Which lines of the records below contain the word "addStones"? Copy each of them out.
(Data to process)
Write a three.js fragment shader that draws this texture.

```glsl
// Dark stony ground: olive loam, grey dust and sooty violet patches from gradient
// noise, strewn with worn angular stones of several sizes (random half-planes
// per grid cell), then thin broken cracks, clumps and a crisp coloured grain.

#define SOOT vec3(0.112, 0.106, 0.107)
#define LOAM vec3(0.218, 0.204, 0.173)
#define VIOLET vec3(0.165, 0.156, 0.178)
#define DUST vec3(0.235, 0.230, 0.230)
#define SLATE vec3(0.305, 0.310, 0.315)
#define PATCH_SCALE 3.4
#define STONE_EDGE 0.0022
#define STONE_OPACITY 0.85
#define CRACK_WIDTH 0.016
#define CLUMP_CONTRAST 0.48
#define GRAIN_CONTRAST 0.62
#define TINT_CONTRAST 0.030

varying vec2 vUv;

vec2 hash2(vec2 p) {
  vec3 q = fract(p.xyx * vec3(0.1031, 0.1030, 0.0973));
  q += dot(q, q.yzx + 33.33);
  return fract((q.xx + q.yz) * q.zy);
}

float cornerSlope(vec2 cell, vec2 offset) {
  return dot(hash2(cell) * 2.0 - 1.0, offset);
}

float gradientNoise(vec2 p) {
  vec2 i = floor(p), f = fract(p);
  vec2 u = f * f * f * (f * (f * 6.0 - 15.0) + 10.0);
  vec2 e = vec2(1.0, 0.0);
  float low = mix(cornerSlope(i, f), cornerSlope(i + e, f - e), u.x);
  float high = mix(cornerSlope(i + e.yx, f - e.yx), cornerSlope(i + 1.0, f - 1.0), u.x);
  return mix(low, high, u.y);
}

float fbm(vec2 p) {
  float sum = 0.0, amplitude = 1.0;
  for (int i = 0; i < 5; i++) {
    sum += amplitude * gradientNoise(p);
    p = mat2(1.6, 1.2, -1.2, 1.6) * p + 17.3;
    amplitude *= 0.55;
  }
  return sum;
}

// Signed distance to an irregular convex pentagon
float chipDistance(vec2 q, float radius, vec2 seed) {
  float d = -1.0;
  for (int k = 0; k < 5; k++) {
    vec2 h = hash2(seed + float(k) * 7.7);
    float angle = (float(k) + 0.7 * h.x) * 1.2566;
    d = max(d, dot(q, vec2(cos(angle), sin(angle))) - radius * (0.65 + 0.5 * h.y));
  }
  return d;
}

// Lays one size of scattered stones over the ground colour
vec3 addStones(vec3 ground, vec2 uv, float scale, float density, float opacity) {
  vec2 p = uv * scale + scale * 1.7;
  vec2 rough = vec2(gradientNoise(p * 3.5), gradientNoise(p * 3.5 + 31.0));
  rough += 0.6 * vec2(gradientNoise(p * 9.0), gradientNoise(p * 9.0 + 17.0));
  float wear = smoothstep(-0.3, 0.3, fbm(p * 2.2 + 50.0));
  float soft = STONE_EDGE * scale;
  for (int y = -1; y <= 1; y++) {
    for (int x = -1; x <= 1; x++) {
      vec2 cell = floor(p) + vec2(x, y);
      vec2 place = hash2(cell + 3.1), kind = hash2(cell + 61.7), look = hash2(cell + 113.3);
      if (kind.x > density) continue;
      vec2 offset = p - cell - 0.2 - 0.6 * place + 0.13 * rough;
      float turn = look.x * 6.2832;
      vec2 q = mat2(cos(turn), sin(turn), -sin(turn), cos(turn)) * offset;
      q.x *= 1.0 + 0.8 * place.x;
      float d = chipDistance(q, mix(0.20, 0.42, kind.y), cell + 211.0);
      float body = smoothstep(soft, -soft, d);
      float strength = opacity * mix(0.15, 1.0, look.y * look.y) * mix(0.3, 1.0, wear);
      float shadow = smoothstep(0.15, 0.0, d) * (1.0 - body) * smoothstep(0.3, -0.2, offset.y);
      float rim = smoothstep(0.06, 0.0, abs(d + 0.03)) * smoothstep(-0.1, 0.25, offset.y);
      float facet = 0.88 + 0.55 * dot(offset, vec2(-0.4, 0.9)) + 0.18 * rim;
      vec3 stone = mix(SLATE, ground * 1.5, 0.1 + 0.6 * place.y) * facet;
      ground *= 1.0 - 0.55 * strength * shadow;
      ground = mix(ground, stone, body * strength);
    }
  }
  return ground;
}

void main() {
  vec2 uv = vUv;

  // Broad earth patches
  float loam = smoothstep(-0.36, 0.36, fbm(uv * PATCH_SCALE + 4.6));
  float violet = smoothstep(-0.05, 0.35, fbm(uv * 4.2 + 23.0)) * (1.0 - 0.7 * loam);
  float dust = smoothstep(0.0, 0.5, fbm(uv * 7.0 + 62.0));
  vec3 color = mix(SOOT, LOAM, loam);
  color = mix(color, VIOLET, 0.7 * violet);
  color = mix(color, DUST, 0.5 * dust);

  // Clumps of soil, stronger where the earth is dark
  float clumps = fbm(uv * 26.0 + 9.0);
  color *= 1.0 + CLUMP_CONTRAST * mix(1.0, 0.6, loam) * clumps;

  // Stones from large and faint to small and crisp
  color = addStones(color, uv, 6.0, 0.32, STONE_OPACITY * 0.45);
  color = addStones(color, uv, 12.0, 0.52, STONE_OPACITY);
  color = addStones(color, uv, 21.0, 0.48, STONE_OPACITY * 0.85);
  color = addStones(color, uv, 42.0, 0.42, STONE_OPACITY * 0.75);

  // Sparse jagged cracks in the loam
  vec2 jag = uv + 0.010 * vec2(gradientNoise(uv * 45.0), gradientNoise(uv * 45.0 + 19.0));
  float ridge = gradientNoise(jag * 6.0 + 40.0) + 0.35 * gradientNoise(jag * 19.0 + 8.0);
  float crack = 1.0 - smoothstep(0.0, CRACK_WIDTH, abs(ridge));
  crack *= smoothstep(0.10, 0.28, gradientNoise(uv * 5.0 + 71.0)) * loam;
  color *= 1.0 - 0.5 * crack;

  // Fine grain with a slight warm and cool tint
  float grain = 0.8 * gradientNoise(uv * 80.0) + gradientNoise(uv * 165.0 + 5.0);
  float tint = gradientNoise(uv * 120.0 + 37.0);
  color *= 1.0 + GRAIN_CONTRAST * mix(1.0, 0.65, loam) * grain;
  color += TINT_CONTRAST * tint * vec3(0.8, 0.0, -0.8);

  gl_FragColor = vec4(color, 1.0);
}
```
(End Data to process)
(Output of the task):
vec3 addStones(vec3 ground, vec2 uv, float scale, float density, float opacity) {
  color = addStones(color, uv, 6.0, 0.32, STONE_OPACITY * 0.45);
  color = addStones(color, uv, 12.0, 0.52, STONE_OPACITY);
  color = addStones(color, uv, 21.0, 0.48, STONE_OPACITY * 0.85);
  color = addStones(color, uv, 42.0, 0.42, STONE_OPACITY * 0.75);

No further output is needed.